**ABOUT THIS EXERCISE:** Check each line of the data for the string "border". Report how many have it, and give nothing else.

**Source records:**
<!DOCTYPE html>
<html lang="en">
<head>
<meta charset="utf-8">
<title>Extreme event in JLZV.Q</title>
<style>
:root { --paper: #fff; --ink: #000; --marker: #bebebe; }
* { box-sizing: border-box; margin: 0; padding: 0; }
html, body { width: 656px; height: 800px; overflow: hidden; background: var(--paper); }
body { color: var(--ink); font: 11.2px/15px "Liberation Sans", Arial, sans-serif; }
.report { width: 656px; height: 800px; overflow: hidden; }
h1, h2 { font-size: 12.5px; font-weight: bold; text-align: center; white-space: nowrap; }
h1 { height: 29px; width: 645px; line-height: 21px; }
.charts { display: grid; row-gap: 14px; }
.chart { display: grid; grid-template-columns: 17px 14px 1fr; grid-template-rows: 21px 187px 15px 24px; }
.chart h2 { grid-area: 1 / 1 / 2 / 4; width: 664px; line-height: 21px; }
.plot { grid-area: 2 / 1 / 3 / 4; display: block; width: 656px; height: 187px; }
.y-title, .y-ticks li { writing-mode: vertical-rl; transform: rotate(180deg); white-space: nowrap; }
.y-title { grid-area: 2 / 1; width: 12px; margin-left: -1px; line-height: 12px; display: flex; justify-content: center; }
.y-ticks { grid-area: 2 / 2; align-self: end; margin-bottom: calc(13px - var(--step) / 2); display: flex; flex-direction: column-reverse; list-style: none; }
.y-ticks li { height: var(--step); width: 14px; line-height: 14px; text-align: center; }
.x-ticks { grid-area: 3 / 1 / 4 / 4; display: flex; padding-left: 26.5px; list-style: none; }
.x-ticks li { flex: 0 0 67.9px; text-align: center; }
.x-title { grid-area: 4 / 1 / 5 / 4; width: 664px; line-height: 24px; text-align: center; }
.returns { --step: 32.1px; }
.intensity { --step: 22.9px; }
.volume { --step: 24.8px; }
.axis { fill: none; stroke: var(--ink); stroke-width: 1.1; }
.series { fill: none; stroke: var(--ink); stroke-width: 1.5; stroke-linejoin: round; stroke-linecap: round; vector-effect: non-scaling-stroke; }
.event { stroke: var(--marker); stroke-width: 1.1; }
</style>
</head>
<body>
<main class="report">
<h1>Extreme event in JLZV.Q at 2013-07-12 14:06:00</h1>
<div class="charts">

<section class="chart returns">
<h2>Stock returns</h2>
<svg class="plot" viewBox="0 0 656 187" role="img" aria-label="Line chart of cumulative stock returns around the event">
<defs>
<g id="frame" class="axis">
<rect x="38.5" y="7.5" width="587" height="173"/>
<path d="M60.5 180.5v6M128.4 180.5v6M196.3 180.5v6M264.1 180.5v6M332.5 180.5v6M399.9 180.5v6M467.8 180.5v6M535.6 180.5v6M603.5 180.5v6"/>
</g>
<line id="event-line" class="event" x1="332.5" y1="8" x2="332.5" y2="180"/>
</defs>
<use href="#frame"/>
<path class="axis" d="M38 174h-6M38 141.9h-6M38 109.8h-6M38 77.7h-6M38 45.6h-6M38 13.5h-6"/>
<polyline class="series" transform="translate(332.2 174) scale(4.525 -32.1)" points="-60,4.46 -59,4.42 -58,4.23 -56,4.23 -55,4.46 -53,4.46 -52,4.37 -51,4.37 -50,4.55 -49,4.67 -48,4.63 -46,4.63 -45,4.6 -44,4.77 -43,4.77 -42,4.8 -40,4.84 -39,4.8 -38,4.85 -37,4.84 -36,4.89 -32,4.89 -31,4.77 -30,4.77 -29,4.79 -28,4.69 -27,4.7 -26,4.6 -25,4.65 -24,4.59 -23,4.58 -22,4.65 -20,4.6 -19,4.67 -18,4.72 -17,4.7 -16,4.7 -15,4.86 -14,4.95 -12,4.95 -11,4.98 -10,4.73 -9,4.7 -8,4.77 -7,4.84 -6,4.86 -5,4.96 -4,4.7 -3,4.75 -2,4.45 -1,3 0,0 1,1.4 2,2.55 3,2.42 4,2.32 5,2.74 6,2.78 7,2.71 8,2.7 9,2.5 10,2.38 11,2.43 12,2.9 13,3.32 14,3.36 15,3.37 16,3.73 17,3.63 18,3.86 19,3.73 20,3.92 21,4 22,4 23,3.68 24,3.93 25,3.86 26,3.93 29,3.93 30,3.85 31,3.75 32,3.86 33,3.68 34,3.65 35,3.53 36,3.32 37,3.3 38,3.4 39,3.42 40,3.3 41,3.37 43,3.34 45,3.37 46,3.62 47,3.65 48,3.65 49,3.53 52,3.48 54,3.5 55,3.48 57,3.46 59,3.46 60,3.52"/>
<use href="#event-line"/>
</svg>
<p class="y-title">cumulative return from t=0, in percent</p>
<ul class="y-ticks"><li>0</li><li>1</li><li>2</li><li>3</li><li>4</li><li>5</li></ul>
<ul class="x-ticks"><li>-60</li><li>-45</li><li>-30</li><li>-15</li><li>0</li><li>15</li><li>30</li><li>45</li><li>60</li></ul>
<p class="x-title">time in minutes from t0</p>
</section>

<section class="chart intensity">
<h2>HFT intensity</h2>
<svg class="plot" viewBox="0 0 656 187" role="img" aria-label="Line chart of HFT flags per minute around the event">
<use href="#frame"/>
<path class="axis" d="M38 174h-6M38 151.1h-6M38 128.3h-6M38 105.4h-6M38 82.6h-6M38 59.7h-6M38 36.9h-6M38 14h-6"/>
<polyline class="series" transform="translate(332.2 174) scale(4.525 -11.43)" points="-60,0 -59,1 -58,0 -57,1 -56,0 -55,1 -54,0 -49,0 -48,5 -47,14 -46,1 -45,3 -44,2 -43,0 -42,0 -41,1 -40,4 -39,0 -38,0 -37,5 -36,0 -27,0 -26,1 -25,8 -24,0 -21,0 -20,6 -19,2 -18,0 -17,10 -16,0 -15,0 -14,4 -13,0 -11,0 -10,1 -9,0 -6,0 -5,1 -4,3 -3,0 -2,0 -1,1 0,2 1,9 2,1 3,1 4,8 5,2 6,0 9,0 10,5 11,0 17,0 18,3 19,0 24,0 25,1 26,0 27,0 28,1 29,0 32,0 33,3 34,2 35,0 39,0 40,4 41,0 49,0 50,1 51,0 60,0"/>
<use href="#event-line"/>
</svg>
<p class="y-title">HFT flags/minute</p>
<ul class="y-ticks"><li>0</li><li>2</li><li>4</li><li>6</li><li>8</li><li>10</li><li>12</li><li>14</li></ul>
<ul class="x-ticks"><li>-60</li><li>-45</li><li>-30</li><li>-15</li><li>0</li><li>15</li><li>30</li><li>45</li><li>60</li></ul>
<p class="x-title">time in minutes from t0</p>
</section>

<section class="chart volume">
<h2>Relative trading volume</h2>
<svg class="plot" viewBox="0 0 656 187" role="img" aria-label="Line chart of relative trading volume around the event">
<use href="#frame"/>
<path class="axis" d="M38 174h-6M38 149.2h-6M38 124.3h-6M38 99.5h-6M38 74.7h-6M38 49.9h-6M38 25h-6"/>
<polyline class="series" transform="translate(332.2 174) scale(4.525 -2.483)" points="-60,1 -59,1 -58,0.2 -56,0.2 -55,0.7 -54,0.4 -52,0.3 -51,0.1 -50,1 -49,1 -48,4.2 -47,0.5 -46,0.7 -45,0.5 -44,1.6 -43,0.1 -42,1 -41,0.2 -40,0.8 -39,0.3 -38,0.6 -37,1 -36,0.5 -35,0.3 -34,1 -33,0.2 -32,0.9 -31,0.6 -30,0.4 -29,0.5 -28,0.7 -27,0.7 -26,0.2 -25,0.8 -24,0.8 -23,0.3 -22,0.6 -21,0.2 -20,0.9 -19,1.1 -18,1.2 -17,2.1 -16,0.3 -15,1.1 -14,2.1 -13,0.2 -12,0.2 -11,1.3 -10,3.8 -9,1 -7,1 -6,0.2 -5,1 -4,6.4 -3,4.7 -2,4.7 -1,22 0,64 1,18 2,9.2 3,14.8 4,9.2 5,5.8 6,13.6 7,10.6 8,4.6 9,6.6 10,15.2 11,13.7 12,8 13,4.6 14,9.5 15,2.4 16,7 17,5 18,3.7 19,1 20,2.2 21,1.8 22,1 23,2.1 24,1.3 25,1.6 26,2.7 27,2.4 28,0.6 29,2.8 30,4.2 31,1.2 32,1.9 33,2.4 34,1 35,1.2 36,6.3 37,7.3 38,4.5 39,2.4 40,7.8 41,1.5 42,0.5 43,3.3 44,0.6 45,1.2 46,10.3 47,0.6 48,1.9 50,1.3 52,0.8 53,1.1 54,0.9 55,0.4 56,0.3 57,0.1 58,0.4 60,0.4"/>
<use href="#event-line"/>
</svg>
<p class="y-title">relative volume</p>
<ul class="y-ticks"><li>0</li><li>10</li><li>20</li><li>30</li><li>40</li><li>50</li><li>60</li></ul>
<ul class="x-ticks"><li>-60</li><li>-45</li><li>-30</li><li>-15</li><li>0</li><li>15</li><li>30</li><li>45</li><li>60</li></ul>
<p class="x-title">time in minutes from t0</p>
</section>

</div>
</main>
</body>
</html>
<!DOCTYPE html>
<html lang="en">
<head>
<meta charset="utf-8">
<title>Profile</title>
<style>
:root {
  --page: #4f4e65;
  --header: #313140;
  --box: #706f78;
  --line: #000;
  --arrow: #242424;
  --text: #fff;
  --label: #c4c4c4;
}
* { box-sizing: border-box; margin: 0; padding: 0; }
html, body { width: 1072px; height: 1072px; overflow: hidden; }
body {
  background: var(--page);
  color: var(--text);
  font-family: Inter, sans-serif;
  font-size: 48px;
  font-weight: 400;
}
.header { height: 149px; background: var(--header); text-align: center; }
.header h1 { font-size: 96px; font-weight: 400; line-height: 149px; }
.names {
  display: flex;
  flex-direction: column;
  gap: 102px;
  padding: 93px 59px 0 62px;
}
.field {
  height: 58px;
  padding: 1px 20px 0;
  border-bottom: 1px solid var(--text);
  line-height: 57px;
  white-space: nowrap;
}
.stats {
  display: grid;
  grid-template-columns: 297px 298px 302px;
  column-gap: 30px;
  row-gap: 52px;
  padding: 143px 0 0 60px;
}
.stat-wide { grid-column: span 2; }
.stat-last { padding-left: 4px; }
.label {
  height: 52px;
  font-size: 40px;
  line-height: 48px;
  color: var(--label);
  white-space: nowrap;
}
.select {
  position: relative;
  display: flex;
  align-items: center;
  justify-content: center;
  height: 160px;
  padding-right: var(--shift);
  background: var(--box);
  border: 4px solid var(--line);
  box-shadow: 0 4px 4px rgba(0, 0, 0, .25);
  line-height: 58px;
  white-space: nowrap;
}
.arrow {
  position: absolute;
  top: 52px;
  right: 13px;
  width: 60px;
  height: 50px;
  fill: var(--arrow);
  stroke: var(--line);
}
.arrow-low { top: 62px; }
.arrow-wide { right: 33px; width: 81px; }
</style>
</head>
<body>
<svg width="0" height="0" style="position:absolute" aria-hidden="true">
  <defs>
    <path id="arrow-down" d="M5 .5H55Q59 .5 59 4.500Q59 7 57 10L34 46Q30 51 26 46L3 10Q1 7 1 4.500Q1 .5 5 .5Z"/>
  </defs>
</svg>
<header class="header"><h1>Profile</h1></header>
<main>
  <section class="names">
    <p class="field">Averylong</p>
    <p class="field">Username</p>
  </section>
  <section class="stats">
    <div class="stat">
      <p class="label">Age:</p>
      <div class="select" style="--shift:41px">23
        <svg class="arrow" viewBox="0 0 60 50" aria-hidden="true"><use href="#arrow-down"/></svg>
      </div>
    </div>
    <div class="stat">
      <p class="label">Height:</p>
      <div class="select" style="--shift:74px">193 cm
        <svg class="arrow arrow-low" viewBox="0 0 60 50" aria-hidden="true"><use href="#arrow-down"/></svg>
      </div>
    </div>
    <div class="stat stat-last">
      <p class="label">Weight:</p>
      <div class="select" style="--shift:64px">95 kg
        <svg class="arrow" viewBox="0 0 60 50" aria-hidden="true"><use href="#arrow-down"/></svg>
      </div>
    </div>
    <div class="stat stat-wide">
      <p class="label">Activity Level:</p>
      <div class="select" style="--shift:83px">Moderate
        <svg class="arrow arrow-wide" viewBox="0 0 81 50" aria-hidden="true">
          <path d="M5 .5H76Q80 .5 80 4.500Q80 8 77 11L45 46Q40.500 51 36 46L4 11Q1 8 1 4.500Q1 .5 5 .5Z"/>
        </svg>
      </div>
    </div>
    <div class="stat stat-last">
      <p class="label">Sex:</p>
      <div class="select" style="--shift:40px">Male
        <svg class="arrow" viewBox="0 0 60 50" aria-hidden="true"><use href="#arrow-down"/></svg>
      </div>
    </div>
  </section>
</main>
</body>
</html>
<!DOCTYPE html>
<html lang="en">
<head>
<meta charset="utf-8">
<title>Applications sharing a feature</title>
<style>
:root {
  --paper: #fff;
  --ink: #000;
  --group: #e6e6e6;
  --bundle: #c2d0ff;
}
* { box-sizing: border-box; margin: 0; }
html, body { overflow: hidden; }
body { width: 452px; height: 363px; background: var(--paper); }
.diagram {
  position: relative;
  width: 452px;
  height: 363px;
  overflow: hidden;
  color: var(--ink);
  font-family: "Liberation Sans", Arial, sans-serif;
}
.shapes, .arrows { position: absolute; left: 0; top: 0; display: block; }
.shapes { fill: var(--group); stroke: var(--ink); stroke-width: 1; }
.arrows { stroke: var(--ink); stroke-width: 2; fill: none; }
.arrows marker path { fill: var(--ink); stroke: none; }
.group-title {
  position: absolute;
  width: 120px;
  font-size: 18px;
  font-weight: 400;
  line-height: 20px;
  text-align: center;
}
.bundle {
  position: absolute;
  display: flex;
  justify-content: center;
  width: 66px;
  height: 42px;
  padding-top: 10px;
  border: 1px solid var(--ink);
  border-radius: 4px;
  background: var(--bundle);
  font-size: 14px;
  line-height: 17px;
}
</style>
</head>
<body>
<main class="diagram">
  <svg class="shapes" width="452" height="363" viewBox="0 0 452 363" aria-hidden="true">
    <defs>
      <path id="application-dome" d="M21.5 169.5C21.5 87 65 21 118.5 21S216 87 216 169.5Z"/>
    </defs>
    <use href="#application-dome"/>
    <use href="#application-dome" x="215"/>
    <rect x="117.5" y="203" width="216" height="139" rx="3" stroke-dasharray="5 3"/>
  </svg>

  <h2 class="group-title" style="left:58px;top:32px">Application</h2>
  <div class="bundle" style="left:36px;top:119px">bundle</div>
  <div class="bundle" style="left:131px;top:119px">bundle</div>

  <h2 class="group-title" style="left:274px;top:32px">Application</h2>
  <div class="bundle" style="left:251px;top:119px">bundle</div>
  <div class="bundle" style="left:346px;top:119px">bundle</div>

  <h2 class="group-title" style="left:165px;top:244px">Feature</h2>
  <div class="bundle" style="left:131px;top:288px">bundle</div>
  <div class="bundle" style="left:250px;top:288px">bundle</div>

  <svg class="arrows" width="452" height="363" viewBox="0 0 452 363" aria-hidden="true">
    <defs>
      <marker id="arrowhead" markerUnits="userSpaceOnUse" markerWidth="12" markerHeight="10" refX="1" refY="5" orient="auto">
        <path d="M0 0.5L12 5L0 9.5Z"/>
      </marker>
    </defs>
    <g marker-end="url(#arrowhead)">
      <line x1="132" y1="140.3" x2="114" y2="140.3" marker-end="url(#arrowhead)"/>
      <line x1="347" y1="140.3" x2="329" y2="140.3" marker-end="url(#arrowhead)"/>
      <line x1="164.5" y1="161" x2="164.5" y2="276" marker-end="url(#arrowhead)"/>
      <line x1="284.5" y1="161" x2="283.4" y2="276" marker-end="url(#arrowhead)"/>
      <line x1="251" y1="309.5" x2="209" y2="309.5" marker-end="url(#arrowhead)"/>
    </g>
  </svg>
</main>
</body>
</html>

**EXPECTED ANSWER:** 7